A U.S. government contractor jailed for four years in Cuba appealed to President Barack Obama on Tuesday to take any steps necessary to secure his release.
"Why am I still here? With the utmost respect, Mr. President, I fear that my government - the very government I was serving when I began this nightmare - has abandoned me," Alan Gross wrote in a letter to Obama.
White House spokesman Jay Carney said Obama had "personally engaged foreign leaders and other international figures to use their influence with Cuba" to have Gross freed, adding that the administration renewed its call for his release.
Gross' letter was read aloud by his wife at a vigil in Lafayette Square across from the White House on Tuesday to mark his fourth anniversary in jail.
"It is clear to me, Mr. President, that only with your personal involvement can my release be secured," Gross wrote.
Tuesday's vigil signaled a change of tactic by the Gross family, which has previously steered clear of asking Obama to negotiate with Cuba, preferring instead to demand his unconditional release.
Gross, 64, of Potomac, Maryland, was arrested in Havana on December 3, 2009, for his work on a semi-covert U.S. program promoting political change on the island. Cuba has said it considered the work to be subversive.
Gross said he was in Cuba to set up communications equipment to give unrestricted Internet access to Jewish groups. A Cuban judge said that activity was a crime against the state and sentenced Gross to 15 years.

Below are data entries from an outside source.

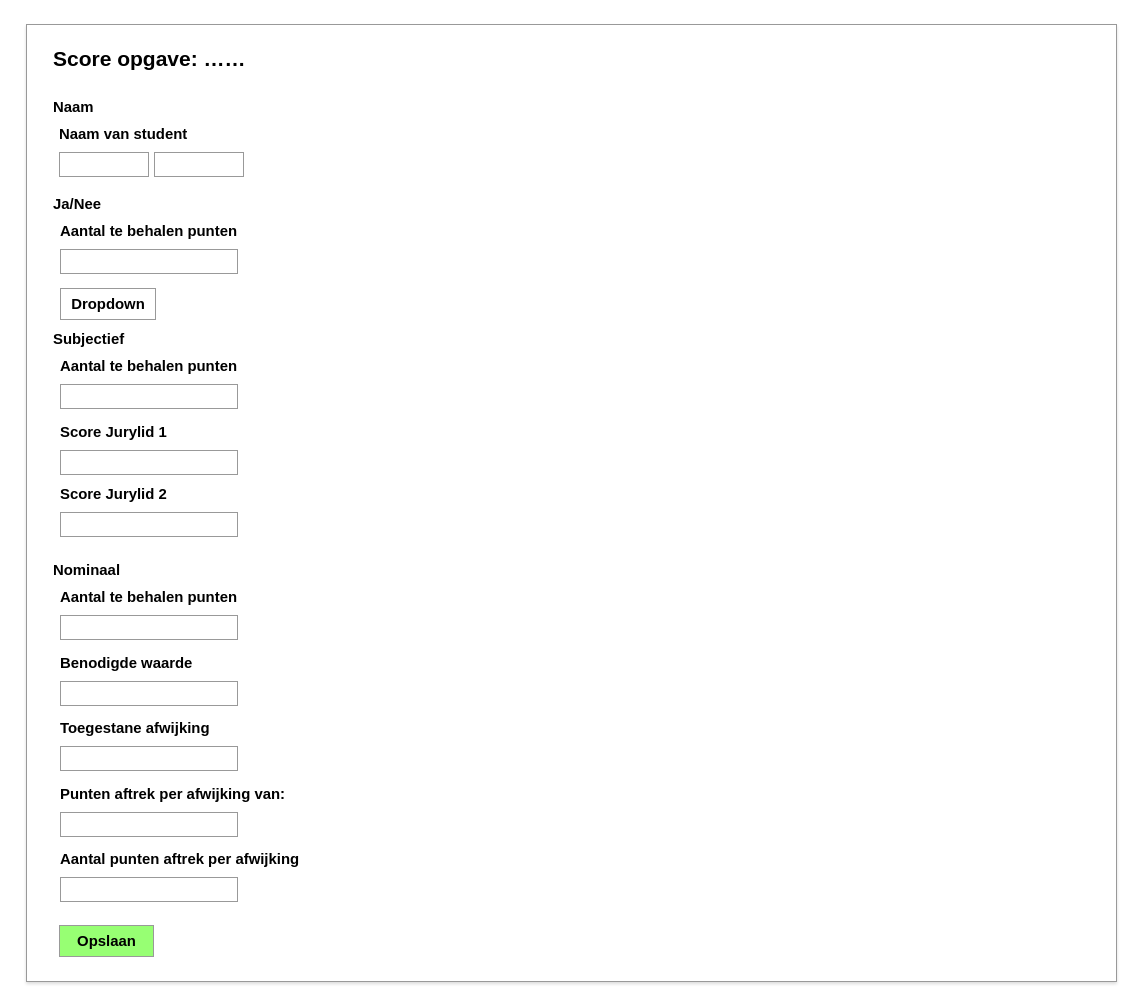
<!DOCTYPE html>
<html lang="nl">
<head>
<meta charset="utf-8">
<title>Score opgave</title>
<style>
:root { --paper: #ffffff; --ink: #000000; --line: #999999; --shadow: #dddddd; --save: #97ff73; }
* { box-sizing: border-box; margin: 0; padding: 0; }
body { width: 1143px; height: 1005px; padding: 24px 26px; overflow: hidden; background: var(--paper); color: var(--ink); font: bold 14.9px/20px "Liberation Sans", Arial, sans-serif; }
.panel { width: 1091px; height: 958px; padding: 20px 26px 0; border: 1px solid var(--line); box-shadow: 0 2px 3px var(--shadow); display: flex; flex-direction: column; align-items: flex-start; }
h1 { font-size: 21px; line-height: 28px; margin-bottom: 24px; white-space: nowrap; }
h2 { font-size: inherit; line-height: 20px; margin-bottom: 7px; }
.section { display: flex; flex-direction: column; }
.group { display: flex; flex-direction: column; gap: 8px; padding-left: 7px; white-space: nowrap; }
.row { display: flex; gap: 5px; }
.field { width: 178px; height: 25px; border: 1px solid var(--line); }
.button { height: 32px; border: 1px solid var(--line); display: flex; align-items: center; justify-content: center; }
.name { margin-bottom: 17px; }
.name .group { padding-left: 6px; }
.name .field { width: 90px; }
.yes-no { margin-bottom: 9px; }
.dropdown { width: 96px; margin: 14px 0 0 7px; }
.subjective { margin-bottom: 23px; }
.subjective .group + .group { margin-top: 13px; }
.subjective .group:last-child { margin-top: 9px; }
.nominal { margin-bottom: 23px; }
.nominal .group + .group { margin-top: 12.5px; }
.save { width: 95px; margin-left: 6px; background: var(--save); }
</style>
</head>
<body>
<main class="panel">
  <h1>Score opgave: ……</h1>
  <section class="section name">
    <h2>Naam</h2>
    <div class="group"><p>Naam van student</p><div class="row"><div class="field"></div><div class="field"></div></div></div>
  </section>
  <section class="section yes-no">
    <h2>Ja/Nee</h2>
    <div class="group"><p>Aantal te behalen punten</p><div class="field"></div></div>
    <div class="button dropdown">Dropdown</div>
  </section>
  <section class="section subjective">
    <h2>Subjectief</h2>
    <div class="group"><p>Aantal te behalen punten</p><div class="field"></div></div>
    <div class="group"><p>Score Jurylid 1</p><div class="field"></div></div>
    <div class="group"><p>Score Jurylid 2</p><div class="field"></div></div>
  </section>
  <section class="section nominal">
    <h2>Nominaal</h2>
    <div class="group"><p>Aantal te behalen punten</p><div class="field"></div></div>
    <div class="group"><p>Benodigde waarde</p><div class="field"></div></div>
    <div class="group"><p>Toegestane afwijking</p><div class="field"></div></div>
    <div class="group"><p>Punten aftrek per afwijking van:</p><div class="field"></div></div>
    <div class="group"><p>Aantal punten aftrek per afwijking</p><div class="field"></div></div>
  </section>
  <div class="button save">Opslaan</div>
</main>
</body>
</html>
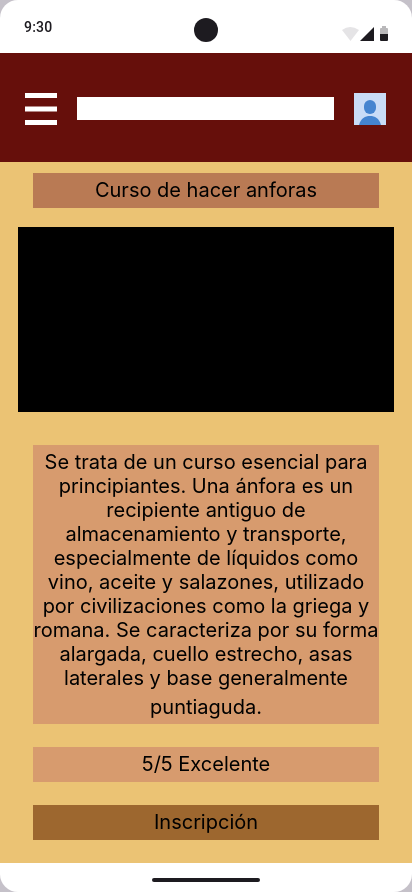
<!DOCTYPE html>
<html lang="es">
<head>
<meta charset="utf-8">
<title>Curso de hacer anforas</title>
<style>
:root {
  --maroon: #660f0b;
  --sand: #ebc374;
  --clay: #b97a54;
  --terracotta: #d79b6e;
  --bronze: #9d672f;
  --ink: #000;
  --system: #1d1b20;
  --surface: #fff;
  --backdrop: #c5c1c9;
}
* { box-sizing: border-box; margin: 0; }
html, body { width: 412px; height: 892px; overflow: hidden; background: var(--backdrop); }
body { font: 400 20px/24px Inter, sans-serif; color: var(--ink); }
.screen {
  width: 412px; height: 892px; overflow: hidden;
  display: flex; flex-direction: column;
  background: var(--surface); border-radius: 18px;
}
.status-bar {
  position: relative; flex: none; height: 53px; padding: 11px 24px 0;
  display: flex; justify-content: space-between; align-items: center;
  font: 500 14px/20px Roboto, sans-serif; letter-spacing: .2px; color: var(--system);
}
.status-bar time { margin-top: -11px; }
.status-icons { position: absolute; left: 342px; top: 25px; }
.camera {
  position: absolute; left: 194px; top: 18px; width: 24px; height: 24px;
  border-radius: 50%; background: var(--system);
}
.top-bar {
  flex: none; height: 109px; padding: 2px 26px 0 25px;
  display: flex; align-items: center; gap: 20px; background: var(--maroon);
}
.top-bar svg { display: block; flex: none; }
.search { flex: 1; height: 23px; background: var(--surface); }
.course {
  flex: none; height: 701px; padding: 11px 33px 0;
  display: flex; flex-direction: column; background: var(--sand); text-align: center;
}
.label {
  flex: none; height: 35px; font-size: 20px; font-weight: 400; line-height: 35px;
  color: inherit; text-decoration: none;
}
.title { background: var(--clay); }
.video { flex: none; height: 185px; margin: 19px -15px 33px; background: var(--ink); }
.description { flex: none; height: 279px; padding-top: 5px; background: var(--terracotta); white-space: nowrap; }
.description span { display: block; line-height: 34px; }
.rating { margin: 23px 0; background: var(--terracotta); }
.enroll { background: var(--bronze); }
.gesture-bar { flex: 1; display: flex; justify-content: center; padding-top: 15px; }
.gesture-bar i { width: 108px; height: 4px; border-radius: 2px; background: var(--system); }
</style>
</head>
<body>
<div class="screen">
  <div class="status-bar">
    <time>9:30</time>
    <div class="camera"></div>
    <svg class="status-icons" width="48" height="17" aria-hidden="true">
      <path d="M0 5Q8 -1 17 5L8.500 16Z" fill="#e5e4e6"/>
      <path d="M18 16L32 2V16Z" fill="#1d1b20"/>
      <path d="M38 4Q38 3 39 3H40V1H44V3H45Q46 3 46 4V9H38Z" fill="#b9b8ba"/>
      <path d="M38 9H46V15Q46 16 45 16H39Q38 16 38 15Z" fill="#1d1b20"/>
    </svg>
  </div>
  <header class="top-bar">
    <a href="#" aria-label="Menú">
      <svg width="32" height="32" fill="#fff" aria-hidden="true">
        <rect width="32" height="5"/>
        <rect y="13.500" width="32" height="5"/>
        <rect y="27" width="32" height="5"/>
      </svg>
    </a>
    <div class="search" role="search" aria-label="Buscar"></div>
    <a href="#" aria-label="Perfil">
      <svg width="32" height="32" aria-hidden="true">
        <rect width="32" height="32" fill="#c9dcf7"/>
        <rect x="10" y="7" width="12" height="14" rx="6" fill="#4484d0"/>
        <path d="M5 32C7 25 11 23 16 23S25 25 27 32Z" fill="#4484d0"/>
      </svg>
    </a>
  </header>
  <main class="course">
    <h1 class="label title">Curso de hacer anforas</h1>
    <div class="video" role="img" aria-label="Vídeo del curso"></div>
    <p class="description">Se trata de un curso esencial para<br>principiantes. Una ánfora es un<br>recipiente antiguo de<br>almacenamiento y transporte,<br>especialmente de líquidos como<br>vino, aceite y salazones, utilizado<br>por civilizaciones como la griega y<br>romana. Se caracteriza por su forma<br>alargada, cuello estrecho, asas<br>laterales y base generalmente <span>puntiaguda.</span></p>
    <p class="label rating">5/5 Excelente</p>
    <a class="label enroll" href="#">Inscripción</a>
  </main>
  <div class="gesture-bar"><i></i></div>
</div>
</body>
</html>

"There has to be dialogue (with Cuba)," Gross' wife, Judy, told Reuters. "If we carry on treating it the way we have been I think that's a death sentence for Alan. He'll die in jail. President Obama needs to make it his personal crusade."
Cuba had agreed to sit down with U.S. government officials, without conditions, she said, to discuss possible terms leading to her husband's release and return home. But the State Department has rejected any negotiated settlement of the case out of hand.
In other cases of Americans jailed abroad, including North Korea, the United States has appointed a special envoy to negotiate, Judy Gross said. That has not happened in Alan Gross' case, she said, nor has Obama responded to repeated letters from the family requesting a meeting.
A representative of the Gross family said more than 100 people attended Tuesday's vigil.
Last month Obama was sent a letter by a bipartisan group of 66 senators, led by Patrick Leahy, a senior Democrat, that urged the president "to act expeditiously to take whatever steps are in the national interest to obtain his release."
A separate letter signed by 14 senators, including two of Cuban descent, Robert Menendez of New Jersey and Marco Rubio of Florida, took a tougher line rejecting any negotiations, calling on Obama to work toward securing Gross's unconditional release.
"Rather than simply demanding his release - which has achieved nothing in four years - the administration needs to act, as it has in cases of other Americans imprisoned overseas, to bring Alan home to his wife Judy and his family," Leahy, the Senate's most senior member, said in a statement on Tuesday.
Tuesday's vigil was attended by 75 Jewish leaders politicians, family and friends.
Gross has lost more than 100 pounds in jail, suffers from chronic arthritis, and his mental health is deteriorating, according to his family. "He's gone from a happy go-lucky, gregarious person, to very down and depressed," said his wife.
But a visit this summer by independent doctors had reassured the family he was not suffering from cancer after a growth was detected on his shoulder.
The U.S. State Department also marked the anniversary by calling for the immediate release of Gross saying his continued captivity on the communist-ruled island was "gravely disappointing."
The Gross case has become a major obstacle to improved U.S. relations with Cuba after more than 50 years of hostility.
It remains unclear what steps the Obama administration can take to obtain Gross's release. Cuba has hinted it would release him in return for four Cubans jailed on espionage charges in the United States, but Washington has flatly ruled that out.
Other options might include an apology issued by the Obama administration to Cuba for sponsoring Gross' activities in violation of Cuban law, or some relaxation of U.S. economic restrictions on trade between the two countries such as removal of Cuba from the U.S. list of state sponsors of terrorism.
(Additional reporting by Steve Holland in Washington; Editing by Bill Trott)